**What you will do**
In the listing below, locate the lines bearing the word "margin". Copy every one of them.
Material provided Start Marker
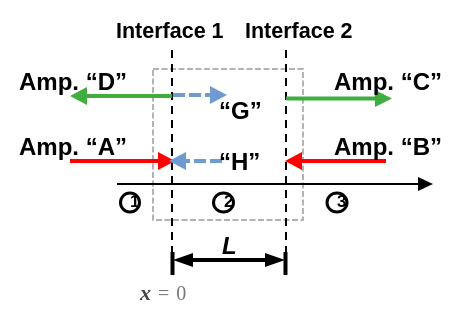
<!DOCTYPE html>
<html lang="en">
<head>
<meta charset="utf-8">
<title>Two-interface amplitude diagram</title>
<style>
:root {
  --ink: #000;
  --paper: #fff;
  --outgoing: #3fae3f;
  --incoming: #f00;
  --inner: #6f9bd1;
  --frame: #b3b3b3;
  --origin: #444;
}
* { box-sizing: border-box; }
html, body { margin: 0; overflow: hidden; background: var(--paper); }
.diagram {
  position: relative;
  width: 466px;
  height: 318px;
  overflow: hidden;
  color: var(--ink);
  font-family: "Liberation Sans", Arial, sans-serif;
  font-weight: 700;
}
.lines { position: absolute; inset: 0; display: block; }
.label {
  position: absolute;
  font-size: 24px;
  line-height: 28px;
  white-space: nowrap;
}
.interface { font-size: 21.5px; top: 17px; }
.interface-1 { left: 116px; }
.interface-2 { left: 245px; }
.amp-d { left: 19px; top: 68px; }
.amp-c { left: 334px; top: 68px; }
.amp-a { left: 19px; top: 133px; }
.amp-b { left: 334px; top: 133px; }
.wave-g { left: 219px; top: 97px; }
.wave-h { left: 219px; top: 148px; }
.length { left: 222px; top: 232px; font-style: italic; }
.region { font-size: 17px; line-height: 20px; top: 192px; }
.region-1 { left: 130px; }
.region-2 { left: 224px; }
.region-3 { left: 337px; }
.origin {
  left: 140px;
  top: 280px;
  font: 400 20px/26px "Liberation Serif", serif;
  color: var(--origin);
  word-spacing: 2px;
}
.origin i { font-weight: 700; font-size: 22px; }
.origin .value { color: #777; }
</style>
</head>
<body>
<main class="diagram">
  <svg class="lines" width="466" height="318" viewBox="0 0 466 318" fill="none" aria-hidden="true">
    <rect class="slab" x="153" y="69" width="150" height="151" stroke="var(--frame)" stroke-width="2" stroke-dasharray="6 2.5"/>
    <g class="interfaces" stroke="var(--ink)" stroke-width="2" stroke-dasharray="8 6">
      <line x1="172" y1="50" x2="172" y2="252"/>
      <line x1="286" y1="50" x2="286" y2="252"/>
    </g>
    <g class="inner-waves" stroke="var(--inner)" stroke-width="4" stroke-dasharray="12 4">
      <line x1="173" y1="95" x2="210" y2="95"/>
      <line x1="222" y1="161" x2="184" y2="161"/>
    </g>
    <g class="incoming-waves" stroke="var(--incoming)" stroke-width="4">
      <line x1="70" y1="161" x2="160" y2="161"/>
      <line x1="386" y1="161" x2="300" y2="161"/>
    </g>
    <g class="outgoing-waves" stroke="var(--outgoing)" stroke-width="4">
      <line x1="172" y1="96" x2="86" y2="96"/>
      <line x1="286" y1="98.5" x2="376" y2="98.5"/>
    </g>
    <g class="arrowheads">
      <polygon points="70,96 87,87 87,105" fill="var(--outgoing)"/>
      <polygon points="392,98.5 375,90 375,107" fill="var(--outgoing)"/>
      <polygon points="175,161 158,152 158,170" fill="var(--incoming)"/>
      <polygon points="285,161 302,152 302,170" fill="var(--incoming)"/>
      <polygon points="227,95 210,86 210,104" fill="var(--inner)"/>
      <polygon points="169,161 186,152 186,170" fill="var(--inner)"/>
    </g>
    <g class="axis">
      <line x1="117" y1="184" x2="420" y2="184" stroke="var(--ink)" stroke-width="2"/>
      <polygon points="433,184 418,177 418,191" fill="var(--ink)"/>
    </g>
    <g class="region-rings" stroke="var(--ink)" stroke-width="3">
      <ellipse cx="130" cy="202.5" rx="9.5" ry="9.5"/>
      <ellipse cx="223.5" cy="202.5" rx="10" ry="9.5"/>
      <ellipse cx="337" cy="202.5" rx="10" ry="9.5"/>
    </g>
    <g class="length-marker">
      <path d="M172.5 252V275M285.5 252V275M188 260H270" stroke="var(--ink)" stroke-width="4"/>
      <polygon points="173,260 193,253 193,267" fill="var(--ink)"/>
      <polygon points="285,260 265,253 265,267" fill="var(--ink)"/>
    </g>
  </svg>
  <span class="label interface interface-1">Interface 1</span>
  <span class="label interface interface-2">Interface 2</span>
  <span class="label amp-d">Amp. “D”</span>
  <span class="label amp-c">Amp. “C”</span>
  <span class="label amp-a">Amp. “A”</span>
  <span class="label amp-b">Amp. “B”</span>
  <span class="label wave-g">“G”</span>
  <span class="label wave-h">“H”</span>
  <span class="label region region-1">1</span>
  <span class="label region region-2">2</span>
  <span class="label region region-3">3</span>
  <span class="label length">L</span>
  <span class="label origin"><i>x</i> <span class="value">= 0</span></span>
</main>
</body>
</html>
Material provided End Marker
Material provided Start Marker
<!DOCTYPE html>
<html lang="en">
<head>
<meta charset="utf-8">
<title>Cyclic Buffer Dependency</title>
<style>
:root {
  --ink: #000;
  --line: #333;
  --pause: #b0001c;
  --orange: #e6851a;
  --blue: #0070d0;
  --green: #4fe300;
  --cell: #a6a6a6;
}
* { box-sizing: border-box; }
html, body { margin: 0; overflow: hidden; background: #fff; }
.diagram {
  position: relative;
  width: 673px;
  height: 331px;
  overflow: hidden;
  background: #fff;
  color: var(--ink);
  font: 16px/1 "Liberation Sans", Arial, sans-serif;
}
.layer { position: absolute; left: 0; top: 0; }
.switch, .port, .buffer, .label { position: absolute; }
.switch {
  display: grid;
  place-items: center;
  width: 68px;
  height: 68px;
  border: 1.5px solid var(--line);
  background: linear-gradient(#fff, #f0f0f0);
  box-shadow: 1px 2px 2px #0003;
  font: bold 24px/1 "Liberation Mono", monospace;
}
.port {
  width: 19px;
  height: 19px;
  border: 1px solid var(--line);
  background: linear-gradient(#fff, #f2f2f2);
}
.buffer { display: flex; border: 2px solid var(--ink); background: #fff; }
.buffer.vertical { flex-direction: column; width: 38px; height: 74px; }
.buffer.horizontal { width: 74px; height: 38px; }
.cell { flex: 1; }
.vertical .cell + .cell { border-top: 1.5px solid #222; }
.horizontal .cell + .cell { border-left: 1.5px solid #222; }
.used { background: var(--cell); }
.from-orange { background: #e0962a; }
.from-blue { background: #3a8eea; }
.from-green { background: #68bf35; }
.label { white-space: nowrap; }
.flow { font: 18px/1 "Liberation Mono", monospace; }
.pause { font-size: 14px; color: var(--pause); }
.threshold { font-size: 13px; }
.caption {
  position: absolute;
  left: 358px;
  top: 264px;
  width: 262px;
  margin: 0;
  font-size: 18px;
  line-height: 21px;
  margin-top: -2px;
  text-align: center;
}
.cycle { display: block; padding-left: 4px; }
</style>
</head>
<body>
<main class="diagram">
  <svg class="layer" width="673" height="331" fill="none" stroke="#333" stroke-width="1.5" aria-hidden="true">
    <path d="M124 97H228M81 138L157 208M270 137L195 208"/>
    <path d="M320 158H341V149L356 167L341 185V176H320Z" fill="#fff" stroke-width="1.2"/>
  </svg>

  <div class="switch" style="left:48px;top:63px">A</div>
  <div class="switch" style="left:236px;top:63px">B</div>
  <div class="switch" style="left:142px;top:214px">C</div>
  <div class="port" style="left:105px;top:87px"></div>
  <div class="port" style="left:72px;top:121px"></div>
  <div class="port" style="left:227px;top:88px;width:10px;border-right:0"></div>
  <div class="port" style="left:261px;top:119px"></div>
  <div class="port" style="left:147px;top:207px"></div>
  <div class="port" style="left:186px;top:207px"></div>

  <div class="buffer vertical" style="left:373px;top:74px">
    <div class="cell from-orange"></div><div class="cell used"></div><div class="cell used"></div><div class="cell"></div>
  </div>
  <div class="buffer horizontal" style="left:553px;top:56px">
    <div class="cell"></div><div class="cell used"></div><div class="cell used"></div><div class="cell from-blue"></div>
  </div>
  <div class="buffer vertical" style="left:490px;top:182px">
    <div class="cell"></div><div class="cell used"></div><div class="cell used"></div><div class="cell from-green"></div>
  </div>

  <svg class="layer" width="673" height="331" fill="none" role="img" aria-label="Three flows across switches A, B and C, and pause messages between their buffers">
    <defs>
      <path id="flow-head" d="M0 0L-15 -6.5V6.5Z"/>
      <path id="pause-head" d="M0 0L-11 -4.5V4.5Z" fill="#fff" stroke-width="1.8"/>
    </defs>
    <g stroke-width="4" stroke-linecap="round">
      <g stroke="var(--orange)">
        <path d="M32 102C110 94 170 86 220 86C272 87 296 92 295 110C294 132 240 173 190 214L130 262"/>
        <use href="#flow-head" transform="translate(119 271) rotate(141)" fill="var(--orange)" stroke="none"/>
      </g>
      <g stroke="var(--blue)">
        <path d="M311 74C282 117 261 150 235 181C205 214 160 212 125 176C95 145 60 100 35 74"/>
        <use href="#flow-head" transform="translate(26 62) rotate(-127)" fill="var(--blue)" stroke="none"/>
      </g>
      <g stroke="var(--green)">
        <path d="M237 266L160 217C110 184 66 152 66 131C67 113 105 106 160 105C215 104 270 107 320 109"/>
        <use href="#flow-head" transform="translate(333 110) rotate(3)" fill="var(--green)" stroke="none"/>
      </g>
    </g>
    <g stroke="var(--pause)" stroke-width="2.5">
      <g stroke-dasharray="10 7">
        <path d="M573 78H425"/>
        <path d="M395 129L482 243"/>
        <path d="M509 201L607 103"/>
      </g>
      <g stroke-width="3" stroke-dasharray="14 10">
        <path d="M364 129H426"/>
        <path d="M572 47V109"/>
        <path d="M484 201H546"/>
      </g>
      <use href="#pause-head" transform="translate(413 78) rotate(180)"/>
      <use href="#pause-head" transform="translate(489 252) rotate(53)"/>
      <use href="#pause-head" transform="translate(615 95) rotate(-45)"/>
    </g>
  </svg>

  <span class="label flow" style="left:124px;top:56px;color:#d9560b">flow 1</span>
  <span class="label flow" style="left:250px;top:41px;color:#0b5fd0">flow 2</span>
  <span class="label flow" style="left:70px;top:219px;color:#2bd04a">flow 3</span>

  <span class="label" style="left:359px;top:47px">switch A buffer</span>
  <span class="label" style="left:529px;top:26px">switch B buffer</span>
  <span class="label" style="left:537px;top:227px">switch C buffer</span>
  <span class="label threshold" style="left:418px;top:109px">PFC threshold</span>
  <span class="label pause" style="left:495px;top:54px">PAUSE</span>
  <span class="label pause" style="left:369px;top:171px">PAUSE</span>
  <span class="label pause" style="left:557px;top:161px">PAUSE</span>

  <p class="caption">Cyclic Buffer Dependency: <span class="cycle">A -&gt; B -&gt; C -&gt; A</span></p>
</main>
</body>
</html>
Material provided End Marker
**Solution**
html, body { margin: 0; overflow: hidden; background: var(--paper); }
html, body { margin: 0; overflow: hidden; background: #fff; }
  margin: 0;
  margin-top: -2px;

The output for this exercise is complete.